[[ DATA EXTRACT, beginning ]]
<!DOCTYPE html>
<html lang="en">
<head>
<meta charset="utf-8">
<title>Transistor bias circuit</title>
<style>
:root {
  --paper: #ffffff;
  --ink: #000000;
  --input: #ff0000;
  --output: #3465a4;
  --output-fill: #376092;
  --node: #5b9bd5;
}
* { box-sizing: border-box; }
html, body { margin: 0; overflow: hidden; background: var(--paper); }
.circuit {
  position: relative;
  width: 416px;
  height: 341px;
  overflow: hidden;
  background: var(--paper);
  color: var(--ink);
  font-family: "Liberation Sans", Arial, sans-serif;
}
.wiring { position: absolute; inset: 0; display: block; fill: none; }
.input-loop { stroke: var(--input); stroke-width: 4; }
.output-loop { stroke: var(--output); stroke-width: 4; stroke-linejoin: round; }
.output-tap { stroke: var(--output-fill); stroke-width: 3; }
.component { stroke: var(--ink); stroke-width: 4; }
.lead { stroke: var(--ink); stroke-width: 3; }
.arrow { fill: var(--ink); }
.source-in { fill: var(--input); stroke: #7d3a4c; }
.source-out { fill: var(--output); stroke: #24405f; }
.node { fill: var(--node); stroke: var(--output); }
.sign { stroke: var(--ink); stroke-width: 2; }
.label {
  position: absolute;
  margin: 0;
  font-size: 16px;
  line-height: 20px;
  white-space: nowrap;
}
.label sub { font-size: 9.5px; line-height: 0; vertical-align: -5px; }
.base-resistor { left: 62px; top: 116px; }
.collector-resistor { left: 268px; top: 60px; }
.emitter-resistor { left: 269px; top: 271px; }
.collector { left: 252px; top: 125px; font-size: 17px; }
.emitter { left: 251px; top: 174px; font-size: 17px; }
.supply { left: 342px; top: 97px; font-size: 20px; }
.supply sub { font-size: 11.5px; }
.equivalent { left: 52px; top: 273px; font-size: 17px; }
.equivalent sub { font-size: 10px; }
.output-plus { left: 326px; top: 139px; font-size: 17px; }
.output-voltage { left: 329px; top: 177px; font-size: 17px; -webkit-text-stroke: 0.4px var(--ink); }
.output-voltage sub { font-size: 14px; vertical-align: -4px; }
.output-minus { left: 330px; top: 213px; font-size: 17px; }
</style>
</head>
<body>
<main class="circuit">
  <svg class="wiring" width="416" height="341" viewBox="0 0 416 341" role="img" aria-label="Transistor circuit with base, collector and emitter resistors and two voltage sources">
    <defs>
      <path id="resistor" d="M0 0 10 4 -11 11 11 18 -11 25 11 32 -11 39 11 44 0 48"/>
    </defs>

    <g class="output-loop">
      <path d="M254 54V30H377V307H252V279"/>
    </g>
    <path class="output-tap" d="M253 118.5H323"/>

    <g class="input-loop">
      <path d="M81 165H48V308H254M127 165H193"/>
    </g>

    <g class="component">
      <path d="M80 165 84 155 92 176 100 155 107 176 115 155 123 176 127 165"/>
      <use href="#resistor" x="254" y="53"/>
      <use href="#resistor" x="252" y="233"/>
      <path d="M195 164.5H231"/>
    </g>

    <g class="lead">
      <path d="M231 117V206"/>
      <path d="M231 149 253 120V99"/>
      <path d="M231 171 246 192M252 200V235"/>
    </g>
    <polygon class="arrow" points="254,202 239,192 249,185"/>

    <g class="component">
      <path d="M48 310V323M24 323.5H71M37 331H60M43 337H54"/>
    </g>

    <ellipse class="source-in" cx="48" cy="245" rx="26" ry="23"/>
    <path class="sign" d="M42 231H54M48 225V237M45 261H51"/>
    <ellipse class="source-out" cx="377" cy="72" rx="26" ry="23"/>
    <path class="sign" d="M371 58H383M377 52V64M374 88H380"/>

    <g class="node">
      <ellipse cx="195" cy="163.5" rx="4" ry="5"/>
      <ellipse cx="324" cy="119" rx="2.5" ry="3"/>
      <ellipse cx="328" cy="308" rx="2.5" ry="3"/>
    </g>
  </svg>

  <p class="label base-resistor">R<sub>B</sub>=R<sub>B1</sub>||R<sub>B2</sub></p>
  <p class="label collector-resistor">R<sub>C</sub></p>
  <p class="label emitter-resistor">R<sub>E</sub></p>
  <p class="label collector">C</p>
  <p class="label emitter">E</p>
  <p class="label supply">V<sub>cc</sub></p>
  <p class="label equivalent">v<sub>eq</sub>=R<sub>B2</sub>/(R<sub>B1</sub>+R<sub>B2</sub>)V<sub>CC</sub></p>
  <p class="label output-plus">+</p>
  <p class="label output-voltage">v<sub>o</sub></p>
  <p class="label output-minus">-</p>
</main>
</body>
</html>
[[ DATA EXTRACT, end ]]
REQUIRED ACTION = Starting at the first line of the records above, please copy every line exactly through the line containing "62px; top: 116px;", and stop there.

EXPECTED OUTPUT =
<!DOCTYPE html>
<html lang="en">
<head>
<meta charset="utf-8">
<title>Transistor bias circuit</title>
<style>
:root {
  --paper: #ffffff;
  --ink: #000000;
  --input: #ff0000;
  --output: #3465a4;
  --output-fill: #376092;
  --node: #5b9bd5;
}
* { box-sizing: border-box; }
html, body { margin: 0; overflow: hidden; background: var(--paper); }
.circuit {
  position: relative;
  width: 416px;
  height: 341px;
  overflow: hidden;
  background: var(--paper);
  color: var(--ink);
  font-family: "Liberation Sans", Arial, sans-serif;
}
.wiring { position: absolute; inset: 0; display: block; fill: none; }
.input-loop { stroke: var(--input); stroke-width: 4; }
.output-loop { stroke: var(--output); stroke-width: 4; stroke-linejoin: round; }
.output-tap { stroke: var(--output-fill); stroke-width: 3; }
.component { stroke: var(--ink); stroke-width: 4; }
.lead { stroke: var(--ink); stroke-width: 3; }
.arrow { fill: var(--ink); }
.source-in { fill: var(--input); stroke: #7d3a4c; }
.source-out { fill: var(--output); stroke: #24405f; }
.node { fill: var(--node); stroke: var(--output); }
.sign { stroke: var(--ink); stroke-width: 2; }
.label {
  position: absolute;
  margin: 0;
  font-size: 16px;
  line-height: 20px;
  white-space: nowrap;
}
.label sub { font-size: 9.5px; line-height: 0; vertical-align: -5px; }
.base-resistor { left: 62px; top: 116px; }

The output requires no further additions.